What you are asked to do>
From the listing below, reproduce word for word the part that opens with the line containing "529C585 518 599" and closes with the line containing "299C805 326 790"; reproduce nothing else.

Material supplied>
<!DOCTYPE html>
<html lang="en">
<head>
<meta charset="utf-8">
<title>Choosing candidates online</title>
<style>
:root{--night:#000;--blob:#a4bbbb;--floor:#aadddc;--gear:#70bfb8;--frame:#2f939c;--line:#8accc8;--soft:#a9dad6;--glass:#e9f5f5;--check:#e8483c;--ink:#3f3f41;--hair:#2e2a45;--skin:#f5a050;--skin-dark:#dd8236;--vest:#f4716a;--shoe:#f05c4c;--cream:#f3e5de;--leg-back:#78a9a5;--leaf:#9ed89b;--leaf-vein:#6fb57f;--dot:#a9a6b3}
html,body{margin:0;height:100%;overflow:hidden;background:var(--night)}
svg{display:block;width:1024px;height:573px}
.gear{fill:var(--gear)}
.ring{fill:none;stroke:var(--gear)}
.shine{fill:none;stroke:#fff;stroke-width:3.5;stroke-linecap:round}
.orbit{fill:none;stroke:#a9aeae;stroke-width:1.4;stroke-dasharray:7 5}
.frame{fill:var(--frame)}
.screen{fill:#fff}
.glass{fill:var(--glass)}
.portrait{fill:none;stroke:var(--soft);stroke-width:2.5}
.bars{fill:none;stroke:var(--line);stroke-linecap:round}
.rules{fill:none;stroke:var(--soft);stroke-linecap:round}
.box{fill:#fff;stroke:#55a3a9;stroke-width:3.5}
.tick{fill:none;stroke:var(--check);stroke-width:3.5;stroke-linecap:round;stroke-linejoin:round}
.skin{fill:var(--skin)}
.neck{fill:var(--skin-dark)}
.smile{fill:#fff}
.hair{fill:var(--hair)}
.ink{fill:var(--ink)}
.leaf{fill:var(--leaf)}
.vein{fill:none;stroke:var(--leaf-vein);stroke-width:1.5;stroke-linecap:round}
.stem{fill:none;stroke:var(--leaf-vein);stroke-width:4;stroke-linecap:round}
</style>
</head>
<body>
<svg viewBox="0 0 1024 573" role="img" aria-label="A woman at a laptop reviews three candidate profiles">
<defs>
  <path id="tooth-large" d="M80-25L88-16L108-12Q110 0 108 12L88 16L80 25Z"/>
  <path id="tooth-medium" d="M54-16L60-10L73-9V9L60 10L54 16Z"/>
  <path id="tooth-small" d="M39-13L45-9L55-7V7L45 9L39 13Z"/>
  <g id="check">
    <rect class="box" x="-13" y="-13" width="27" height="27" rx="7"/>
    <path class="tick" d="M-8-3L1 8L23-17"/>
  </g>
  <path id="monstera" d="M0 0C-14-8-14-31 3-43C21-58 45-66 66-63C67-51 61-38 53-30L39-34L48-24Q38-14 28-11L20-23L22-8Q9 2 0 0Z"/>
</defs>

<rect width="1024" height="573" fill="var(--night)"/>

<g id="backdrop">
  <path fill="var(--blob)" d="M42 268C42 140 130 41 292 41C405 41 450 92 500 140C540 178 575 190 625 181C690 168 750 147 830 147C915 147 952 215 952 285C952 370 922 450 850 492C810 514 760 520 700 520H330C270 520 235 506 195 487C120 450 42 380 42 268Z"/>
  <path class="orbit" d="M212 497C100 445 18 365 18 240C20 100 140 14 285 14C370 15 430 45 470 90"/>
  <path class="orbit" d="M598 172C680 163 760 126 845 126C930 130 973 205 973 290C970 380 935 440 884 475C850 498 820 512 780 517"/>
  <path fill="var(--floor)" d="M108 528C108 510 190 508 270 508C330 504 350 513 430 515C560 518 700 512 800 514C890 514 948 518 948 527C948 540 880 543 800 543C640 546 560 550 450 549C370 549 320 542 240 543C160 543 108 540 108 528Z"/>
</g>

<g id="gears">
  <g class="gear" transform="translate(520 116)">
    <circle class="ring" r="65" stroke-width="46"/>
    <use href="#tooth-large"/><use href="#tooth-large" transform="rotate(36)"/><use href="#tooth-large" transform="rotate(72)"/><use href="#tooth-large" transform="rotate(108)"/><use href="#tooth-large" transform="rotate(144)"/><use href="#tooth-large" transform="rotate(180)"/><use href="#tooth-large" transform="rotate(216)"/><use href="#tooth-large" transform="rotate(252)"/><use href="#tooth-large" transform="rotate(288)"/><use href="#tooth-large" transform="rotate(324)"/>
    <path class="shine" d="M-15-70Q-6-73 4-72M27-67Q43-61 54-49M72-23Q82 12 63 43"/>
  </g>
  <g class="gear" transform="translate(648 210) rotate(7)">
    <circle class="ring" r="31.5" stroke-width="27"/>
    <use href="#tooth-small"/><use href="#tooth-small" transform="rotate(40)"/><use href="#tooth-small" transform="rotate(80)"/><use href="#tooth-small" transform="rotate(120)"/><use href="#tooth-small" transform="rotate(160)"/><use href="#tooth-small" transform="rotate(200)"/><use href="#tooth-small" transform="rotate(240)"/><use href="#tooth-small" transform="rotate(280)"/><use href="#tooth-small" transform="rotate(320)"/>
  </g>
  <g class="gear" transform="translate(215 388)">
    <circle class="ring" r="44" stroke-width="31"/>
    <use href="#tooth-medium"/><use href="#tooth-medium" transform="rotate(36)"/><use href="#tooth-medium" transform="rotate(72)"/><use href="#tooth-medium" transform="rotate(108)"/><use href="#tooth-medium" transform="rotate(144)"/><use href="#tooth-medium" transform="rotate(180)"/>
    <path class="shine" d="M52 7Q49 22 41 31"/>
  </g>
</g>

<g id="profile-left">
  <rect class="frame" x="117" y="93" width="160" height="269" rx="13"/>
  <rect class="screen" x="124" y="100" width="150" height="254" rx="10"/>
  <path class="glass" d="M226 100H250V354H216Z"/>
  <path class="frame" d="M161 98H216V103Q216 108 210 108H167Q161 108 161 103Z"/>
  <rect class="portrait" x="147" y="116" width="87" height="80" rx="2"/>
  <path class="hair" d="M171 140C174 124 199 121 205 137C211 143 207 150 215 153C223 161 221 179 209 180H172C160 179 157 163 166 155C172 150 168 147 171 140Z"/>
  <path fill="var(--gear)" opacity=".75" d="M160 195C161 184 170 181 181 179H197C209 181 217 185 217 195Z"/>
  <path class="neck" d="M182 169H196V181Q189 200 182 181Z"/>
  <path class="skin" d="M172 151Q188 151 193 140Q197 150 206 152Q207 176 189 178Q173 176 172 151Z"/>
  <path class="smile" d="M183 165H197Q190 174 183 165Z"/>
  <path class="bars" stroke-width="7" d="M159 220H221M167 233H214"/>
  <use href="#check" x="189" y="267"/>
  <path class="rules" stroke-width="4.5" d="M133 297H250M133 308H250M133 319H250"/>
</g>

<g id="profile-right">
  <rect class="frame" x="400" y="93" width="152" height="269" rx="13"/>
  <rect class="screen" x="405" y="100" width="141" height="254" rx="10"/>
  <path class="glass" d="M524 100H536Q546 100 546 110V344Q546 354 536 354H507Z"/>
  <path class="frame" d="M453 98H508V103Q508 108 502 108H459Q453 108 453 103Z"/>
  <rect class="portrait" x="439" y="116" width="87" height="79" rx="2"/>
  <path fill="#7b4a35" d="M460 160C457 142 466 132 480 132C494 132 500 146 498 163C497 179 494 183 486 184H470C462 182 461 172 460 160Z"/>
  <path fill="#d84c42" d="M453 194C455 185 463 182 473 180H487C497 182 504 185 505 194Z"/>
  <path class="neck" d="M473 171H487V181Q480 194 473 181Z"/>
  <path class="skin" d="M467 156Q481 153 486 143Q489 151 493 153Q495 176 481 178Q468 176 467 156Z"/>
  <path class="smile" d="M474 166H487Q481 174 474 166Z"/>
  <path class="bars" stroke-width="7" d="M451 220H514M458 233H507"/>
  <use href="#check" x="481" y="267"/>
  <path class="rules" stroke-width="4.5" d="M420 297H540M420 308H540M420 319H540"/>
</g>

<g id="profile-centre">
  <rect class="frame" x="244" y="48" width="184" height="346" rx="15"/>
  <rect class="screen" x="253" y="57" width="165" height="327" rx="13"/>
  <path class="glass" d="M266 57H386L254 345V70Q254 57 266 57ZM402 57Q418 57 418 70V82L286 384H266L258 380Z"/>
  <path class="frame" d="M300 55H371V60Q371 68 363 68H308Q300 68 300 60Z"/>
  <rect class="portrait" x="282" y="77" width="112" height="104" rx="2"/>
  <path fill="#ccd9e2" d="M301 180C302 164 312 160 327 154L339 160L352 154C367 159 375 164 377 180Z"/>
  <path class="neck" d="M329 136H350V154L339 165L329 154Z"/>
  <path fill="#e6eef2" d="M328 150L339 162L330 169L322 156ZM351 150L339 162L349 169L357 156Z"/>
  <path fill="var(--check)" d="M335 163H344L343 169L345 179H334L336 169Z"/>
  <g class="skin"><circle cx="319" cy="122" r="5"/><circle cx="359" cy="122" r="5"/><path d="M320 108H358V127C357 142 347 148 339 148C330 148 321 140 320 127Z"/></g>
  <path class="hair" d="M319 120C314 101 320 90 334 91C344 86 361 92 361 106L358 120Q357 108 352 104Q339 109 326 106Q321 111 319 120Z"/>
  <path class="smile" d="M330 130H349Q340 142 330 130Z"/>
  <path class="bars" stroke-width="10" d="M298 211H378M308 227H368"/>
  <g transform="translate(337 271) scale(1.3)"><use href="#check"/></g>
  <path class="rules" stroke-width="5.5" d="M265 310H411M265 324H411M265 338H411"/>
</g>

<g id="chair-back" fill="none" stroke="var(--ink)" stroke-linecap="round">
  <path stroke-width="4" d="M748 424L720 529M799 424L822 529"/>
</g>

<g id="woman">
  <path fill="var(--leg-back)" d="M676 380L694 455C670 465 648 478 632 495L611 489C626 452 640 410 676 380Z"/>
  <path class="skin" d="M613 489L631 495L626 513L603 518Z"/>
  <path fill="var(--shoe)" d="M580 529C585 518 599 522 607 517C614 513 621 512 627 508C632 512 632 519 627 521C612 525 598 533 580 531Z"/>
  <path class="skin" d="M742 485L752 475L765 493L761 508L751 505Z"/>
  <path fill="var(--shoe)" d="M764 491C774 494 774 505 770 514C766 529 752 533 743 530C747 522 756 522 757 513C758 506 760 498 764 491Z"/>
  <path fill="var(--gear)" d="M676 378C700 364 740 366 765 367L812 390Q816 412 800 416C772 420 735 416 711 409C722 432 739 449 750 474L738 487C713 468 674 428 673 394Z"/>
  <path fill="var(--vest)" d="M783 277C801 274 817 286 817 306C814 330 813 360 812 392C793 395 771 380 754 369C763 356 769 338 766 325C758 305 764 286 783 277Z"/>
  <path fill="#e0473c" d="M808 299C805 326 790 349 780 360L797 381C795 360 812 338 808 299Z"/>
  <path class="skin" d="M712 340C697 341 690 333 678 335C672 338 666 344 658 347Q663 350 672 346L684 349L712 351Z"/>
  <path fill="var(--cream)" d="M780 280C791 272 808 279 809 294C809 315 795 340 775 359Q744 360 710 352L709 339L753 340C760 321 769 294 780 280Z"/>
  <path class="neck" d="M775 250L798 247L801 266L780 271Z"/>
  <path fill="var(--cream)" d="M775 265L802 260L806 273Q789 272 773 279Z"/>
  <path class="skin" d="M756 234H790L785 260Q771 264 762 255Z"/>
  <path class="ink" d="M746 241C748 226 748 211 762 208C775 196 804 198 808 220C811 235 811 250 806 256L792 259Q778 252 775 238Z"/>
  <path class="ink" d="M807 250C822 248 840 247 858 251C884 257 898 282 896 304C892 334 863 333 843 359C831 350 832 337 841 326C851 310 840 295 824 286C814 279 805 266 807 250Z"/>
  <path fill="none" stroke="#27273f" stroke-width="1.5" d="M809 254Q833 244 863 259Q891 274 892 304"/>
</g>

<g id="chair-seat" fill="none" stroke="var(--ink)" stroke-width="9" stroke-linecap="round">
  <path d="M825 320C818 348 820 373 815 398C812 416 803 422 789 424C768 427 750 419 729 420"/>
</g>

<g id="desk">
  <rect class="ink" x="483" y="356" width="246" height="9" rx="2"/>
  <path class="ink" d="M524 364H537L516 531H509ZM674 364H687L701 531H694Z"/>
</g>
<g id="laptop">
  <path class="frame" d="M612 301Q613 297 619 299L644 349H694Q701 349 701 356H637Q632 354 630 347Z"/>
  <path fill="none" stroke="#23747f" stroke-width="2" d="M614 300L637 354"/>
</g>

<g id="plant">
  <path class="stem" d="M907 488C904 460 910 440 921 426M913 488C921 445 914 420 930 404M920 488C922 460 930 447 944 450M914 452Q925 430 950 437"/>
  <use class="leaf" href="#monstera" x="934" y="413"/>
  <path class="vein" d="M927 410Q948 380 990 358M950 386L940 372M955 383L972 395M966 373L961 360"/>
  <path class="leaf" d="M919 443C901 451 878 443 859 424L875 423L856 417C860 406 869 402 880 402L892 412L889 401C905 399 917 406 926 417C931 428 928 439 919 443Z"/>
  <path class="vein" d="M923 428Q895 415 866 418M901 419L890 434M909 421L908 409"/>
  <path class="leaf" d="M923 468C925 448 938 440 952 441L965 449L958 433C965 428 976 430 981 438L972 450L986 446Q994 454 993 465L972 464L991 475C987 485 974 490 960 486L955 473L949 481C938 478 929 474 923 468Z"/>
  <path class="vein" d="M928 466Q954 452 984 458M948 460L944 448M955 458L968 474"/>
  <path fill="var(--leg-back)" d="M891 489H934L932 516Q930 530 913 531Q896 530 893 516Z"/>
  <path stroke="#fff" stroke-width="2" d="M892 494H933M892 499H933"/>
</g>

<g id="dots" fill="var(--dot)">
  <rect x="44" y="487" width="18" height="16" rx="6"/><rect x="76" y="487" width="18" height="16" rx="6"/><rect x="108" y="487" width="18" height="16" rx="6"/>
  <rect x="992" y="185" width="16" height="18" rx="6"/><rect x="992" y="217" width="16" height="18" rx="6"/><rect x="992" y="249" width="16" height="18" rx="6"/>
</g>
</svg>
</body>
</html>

Output of the exercise>
  <path fill="var(--shoe)" d="M580 529C585 518 599 522 607 517C614 513 621 512 627 508C632 512 632 519 627 521C612 525 598 533 580 531Z"/>
  <path class="skin" d="M742 485L752 475L765 493L761 508L751 505Z"/>
  <path fill="var(--shoe)" d="M764 491C774 494 774 505 770 514C766 529 752 533 743 530C747 522 756 522 757 513C758 506 760 498 764 491Z"/>
  <path fill="var(--gear)" d="M676 378C700 364 740 366 765 367L812 390Q816 412 800 416C772 420 735 416 711 409C722 432 739 449 750 474L738 487C713 468 674 428 673 394Z"/>
  <path fill="var(--vest)" d="M783 277C801 274 817 286 817 306C814 330 813 360 812 392C793 395 771 380 754 369C763 356 769 338 766 325C758 305 764 286 783 277Z"/>
  <path fill="#e0473c" d="M808 299C805 326 790 349 780 360L797 381C795 360 812 338 808 299Z"/>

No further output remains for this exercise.